Stored items:

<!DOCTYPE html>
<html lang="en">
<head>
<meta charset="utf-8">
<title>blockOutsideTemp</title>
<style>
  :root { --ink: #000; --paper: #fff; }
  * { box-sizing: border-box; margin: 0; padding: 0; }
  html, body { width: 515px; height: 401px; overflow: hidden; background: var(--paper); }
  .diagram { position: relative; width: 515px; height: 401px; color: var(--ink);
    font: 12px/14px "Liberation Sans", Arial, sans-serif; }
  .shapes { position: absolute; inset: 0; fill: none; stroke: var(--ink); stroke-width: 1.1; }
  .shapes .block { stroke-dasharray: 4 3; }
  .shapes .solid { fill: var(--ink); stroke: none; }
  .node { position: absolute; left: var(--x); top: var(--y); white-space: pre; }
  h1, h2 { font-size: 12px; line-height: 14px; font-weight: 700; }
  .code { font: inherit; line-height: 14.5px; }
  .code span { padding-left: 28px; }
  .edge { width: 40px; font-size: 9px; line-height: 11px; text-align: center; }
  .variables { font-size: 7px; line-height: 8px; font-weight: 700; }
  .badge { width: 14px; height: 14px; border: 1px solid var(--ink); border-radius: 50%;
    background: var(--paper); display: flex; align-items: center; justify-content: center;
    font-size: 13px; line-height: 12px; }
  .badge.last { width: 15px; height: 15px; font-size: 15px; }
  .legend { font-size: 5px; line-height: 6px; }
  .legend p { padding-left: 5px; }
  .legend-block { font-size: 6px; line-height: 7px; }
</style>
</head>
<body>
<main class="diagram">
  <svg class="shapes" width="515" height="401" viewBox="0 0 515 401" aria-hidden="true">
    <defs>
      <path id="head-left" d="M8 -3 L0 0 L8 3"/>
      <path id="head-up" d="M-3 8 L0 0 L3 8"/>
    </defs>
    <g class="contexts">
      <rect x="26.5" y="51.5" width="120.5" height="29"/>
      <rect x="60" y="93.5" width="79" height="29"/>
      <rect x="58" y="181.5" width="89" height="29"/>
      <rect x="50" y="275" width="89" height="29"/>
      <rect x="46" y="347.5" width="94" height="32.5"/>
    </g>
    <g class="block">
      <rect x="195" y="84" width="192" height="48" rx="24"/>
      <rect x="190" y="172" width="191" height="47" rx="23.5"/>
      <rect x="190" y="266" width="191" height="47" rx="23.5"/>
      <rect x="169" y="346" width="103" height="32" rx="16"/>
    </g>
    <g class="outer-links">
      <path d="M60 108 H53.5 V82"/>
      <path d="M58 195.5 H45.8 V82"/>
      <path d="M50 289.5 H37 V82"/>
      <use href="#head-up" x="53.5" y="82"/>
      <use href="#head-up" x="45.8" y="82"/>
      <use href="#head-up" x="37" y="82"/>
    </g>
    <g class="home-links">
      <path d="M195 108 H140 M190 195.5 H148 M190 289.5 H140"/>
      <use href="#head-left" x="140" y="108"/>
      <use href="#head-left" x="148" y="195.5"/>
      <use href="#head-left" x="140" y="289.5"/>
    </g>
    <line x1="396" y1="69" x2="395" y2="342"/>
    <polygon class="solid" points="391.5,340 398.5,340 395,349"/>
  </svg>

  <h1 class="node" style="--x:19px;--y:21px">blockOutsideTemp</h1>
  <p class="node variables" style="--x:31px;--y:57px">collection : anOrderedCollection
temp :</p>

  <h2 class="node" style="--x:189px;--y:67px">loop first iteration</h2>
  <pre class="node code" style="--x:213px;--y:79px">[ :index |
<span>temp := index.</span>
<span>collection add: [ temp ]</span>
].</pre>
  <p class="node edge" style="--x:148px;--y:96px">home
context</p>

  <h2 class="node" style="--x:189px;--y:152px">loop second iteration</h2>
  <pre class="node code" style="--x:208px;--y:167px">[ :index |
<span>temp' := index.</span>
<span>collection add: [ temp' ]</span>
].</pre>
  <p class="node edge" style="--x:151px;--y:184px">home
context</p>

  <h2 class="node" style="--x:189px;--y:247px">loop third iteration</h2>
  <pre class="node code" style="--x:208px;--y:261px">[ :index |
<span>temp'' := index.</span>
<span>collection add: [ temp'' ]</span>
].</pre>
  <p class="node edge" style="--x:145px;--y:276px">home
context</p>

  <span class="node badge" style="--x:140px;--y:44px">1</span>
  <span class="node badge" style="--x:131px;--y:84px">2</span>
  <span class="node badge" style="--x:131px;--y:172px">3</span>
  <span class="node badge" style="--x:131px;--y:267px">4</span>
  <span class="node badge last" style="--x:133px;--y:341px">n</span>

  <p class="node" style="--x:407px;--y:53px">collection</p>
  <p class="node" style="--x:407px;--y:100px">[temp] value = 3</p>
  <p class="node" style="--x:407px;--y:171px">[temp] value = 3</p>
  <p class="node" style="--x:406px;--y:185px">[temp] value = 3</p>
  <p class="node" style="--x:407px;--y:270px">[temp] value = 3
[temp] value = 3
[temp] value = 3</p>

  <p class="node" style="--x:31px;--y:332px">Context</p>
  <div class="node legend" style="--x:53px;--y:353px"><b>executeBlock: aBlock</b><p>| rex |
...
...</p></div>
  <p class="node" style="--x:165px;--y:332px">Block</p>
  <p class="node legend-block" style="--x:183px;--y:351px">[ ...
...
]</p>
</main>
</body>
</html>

- _AIM OF THE EXERCISE_:
Copy out every line of the data in which the word "paper" is found.

- _RESULT FOR THIS TASK_:
  :root { --ink: #000; --paper: #fff; }
  html, body { width: 515px; height: 401px; overflow: hidden; background: var(--paper); }
    background: var(--paper); display: flex; align-items: center; justify-content: center;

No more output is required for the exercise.